For reference, take a look at a less glamorous time in Belichick’s career, when he took over as Head Coach of the Cleveland Browns in 1991. The Browns had a 3-13 record in the season prior to Belichick’s arrival. In his first season on the job, the team slightly improved their record to 6-10, followed by two consecutive 7-9 campaigns. In his fourth year with the team, the Browns finally had a winning season at 11-5, and even winning a playoff game (against the New England Patriots). In 1995, the Browns returned to their losing ways, going 5-11, ultimately leading to Belichick’s termination. It’s not so easy to build a dynasty, when you don’t have arguably the best quarterback in the history of the game on your roster.
Like all other NFL quarterbacks, Brady has had to adjust to many personnel changes on his team. That entails putting in the time to work with his receivers during the offseason, building rapport and working on their timing. But each year after losing various players, the Pats seem to not miss a beat on offense. Brady always has his teammates ready to play.

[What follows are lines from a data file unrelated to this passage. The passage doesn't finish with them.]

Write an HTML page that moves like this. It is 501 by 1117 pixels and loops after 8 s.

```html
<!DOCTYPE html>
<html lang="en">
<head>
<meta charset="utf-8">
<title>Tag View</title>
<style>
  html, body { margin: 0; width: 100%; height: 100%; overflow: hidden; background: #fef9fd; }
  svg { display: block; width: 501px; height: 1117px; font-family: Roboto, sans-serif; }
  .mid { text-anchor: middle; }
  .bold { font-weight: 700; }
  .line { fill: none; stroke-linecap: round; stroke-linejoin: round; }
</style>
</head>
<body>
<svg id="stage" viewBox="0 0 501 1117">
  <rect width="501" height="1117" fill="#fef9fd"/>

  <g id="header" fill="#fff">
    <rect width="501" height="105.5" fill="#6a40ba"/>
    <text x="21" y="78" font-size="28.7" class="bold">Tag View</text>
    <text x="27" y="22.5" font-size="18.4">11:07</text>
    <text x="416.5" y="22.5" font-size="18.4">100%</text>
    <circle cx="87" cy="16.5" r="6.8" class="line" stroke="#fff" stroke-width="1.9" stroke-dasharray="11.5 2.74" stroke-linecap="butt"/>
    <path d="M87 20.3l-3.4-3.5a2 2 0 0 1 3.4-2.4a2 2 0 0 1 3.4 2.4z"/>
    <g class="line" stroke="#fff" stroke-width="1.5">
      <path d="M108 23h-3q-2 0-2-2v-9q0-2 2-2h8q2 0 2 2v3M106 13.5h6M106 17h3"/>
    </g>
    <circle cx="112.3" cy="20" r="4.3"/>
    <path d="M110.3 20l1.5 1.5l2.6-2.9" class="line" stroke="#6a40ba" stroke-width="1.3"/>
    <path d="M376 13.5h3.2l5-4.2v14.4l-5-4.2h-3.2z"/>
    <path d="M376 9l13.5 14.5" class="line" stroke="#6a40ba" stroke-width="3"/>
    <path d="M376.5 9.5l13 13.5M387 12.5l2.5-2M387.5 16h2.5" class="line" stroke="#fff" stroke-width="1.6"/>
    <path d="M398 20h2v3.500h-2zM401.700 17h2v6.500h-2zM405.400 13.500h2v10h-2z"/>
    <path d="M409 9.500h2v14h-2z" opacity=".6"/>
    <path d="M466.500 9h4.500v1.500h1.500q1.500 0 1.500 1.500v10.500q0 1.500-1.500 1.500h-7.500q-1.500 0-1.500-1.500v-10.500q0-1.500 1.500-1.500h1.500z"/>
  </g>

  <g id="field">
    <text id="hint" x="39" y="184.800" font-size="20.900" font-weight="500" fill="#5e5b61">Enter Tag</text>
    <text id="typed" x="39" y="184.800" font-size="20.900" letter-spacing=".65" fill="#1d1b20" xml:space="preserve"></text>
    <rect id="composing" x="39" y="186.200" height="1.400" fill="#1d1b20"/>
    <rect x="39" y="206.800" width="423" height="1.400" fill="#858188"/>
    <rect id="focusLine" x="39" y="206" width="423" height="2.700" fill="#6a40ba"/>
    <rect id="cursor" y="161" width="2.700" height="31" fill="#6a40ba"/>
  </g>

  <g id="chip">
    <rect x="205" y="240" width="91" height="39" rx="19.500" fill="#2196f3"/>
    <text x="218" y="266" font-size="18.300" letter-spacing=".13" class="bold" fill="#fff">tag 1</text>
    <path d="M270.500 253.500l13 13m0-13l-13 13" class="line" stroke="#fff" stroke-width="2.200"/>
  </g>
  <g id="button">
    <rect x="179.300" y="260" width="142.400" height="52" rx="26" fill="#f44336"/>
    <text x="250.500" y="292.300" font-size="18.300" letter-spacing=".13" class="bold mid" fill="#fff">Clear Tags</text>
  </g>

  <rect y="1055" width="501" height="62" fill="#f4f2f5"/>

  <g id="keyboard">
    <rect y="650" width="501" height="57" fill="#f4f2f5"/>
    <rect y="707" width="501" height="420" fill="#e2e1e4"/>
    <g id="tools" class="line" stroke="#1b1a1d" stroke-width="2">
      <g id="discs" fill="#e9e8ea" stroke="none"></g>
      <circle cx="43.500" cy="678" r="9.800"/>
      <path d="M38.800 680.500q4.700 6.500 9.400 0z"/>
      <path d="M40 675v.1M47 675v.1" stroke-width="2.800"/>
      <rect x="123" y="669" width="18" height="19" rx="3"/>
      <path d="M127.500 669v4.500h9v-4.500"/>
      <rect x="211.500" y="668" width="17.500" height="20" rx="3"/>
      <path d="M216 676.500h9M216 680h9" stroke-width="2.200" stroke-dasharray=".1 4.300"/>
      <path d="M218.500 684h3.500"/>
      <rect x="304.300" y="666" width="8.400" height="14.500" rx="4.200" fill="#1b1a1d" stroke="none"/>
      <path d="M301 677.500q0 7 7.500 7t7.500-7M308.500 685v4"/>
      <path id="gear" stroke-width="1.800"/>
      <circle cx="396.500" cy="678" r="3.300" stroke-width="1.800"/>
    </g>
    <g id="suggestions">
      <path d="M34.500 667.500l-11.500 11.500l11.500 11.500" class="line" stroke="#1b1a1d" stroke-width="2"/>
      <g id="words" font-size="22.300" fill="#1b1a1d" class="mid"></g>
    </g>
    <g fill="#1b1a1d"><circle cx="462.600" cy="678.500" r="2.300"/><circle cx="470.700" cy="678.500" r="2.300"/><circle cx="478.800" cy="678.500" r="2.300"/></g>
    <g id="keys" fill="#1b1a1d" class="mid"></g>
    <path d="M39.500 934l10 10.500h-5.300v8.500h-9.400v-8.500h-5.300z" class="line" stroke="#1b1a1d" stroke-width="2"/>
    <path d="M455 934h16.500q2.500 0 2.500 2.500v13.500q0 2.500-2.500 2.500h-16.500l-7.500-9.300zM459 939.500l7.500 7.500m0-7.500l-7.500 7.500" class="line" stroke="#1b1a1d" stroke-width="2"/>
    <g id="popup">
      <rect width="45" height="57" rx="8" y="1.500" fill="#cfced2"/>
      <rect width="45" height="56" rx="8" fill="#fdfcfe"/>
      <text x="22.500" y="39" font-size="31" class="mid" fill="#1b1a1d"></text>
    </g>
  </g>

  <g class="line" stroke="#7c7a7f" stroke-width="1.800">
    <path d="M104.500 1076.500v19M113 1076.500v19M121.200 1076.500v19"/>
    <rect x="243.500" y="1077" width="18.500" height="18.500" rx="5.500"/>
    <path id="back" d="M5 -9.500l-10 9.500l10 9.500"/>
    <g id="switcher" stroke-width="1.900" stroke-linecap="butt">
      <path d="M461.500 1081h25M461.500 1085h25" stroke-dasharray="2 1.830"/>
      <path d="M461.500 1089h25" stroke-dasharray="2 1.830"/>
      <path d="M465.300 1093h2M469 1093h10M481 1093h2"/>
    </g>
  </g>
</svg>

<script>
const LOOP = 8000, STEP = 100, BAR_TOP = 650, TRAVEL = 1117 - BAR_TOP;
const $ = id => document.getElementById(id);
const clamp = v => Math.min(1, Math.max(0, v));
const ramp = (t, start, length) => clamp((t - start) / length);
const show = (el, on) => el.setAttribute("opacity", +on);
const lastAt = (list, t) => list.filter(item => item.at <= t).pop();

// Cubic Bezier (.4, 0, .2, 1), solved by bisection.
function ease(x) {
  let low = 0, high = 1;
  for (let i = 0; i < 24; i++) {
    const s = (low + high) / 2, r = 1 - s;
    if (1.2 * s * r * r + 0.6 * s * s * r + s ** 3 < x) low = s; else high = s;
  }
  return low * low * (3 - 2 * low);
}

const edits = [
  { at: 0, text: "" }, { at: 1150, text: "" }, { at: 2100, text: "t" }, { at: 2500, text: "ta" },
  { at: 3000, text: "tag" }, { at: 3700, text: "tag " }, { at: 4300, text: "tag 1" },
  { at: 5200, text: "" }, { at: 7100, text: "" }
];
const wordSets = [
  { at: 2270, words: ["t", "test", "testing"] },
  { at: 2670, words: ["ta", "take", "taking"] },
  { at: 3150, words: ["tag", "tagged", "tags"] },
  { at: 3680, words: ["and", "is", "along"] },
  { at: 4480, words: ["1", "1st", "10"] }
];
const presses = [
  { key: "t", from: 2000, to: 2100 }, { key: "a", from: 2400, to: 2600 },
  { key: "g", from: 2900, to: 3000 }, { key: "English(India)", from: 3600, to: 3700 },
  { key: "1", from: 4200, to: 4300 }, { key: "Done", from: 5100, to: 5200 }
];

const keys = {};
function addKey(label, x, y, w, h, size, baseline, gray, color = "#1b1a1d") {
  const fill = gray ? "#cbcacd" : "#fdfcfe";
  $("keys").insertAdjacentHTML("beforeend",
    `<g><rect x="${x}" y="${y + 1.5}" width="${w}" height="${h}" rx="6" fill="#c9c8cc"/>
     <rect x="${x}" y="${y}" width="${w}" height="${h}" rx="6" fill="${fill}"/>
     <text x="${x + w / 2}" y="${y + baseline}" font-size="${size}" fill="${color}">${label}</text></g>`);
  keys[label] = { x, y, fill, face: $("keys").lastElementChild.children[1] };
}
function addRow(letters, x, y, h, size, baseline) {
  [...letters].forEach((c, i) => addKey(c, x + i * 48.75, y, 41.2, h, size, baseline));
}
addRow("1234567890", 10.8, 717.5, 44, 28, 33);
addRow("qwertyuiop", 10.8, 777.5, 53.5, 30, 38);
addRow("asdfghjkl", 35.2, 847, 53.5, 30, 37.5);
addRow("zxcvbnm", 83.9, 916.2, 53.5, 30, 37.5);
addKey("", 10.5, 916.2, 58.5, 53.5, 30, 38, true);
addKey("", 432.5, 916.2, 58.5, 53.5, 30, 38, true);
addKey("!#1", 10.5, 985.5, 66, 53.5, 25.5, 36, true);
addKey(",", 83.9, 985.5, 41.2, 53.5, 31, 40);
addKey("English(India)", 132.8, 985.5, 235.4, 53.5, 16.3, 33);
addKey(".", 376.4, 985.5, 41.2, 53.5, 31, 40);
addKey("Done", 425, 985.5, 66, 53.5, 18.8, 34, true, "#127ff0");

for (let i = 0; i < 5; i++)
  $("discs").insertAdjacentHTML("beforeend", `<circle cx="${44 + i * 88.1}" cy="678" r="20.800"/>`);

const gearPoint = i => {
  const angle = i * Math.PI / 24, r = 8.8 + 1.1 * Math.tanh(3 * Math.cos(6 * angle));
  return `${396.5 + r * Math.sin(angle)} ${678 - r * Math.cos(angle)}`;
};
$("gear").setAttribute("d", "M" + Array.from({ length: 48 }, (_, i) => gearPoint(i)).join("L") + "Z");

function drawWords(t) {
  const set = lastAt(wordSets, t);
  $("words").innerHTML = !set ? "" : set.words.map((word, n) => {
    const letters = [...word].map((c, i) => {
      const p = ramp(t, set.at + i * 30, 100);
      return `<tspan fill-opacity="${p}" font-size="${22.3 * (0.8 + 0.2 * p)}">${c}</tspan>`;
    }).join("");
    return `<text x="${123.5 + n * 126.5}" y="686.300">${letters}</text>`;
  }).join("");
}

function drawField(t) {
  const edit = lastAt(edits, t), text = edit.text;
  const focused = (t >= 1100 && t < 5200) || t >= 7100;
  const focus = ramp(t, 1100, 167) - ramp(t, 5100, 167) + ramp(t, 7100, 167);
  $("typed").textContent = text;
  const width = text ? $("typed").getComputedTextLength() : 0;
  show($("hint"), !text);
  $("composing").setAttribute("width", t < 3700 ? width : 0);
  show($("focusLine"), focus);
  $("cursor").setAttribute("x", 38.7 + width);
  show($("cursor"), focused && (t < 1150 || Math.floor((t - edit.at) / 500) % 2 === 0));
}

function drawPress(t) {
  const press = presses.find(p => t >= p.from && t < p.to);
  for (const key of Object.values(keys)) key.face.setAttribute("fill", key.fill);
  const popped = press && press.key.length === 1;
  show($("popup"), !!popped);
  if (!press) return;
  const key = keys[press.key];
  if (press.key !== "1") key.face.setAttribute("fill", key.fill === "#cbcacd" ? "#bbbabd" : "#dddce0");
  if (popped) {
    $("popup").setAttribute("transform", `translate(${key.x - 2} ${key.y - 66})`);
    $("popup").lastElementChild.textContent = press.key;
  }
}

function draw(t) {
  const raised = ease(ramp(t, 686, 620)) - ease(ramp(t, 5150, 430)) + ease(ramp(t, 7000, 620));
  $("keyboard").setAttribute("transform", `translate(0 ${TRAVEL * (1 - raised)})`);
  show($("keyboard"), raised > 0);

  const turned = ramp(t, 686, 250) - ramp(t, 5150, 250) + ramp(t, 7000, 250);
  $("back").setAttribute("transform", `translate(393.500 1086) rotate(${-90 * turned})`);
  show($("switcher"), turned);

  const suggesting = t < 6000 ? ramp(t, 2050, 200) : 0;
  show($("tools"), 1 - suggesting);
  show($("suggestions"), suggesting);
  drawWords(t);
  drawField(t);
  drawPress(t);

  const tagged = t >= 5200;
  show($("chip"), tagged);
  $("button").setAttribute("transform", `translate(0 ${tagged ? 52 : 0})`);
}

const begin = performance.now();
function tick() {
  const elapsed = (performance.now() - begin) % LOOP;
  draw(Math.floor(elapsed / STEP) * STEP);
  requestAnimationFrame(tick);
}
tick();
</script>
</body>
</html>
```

In Brady’s first years in the league, he played more of a game manager role, leaning on a strong defense to guide the team to victory. Players like Tedy Bruschi, Rodney Harrison, Richard Seymour, Willie McGinest, Ty Law, and Ty Warren, presented a very talented defensive unit that kept the Pats competitive in most games. Brady wasn’t asked to carry the team on his back, which made it easier for him to improve and get to where he is now.
Once the core of this defense was dismantled, either due to retirement or natural player turnover, the Pats changed their strategy and made Brady the focus of the team’s identity. He obviously has stepped up to the challenge, consistently fielding one of the top offenses in the league each season. For a coach who is considered a defensive mastermind, his team’s offense has actually masked much of the defense’s deficiencies in recent years. The Pats can thank Brady for that.
After trading Jimmy G to San Francisco last season, they no longer have a competent replacement for Brady on the current roster. If Belichick plans to maintain this dynasty beyond Brady’s career, he will likely need to rebuild the team on the defensive side of the ball. That will be his only chance to continue his winning ways. And he likely shouldn’t be benching his top defensive players in the Super Bowl (Malcolm Butler) if he wants to win the game.
Hall of Fame quarterbacks are a luxury most NFL coaches don’t have. While Belichick is a brilliant of a coach and way too prideful to let this team fall apart, my bet is he struggles to maintain his winning ways without Brady at the helm, making him look so good.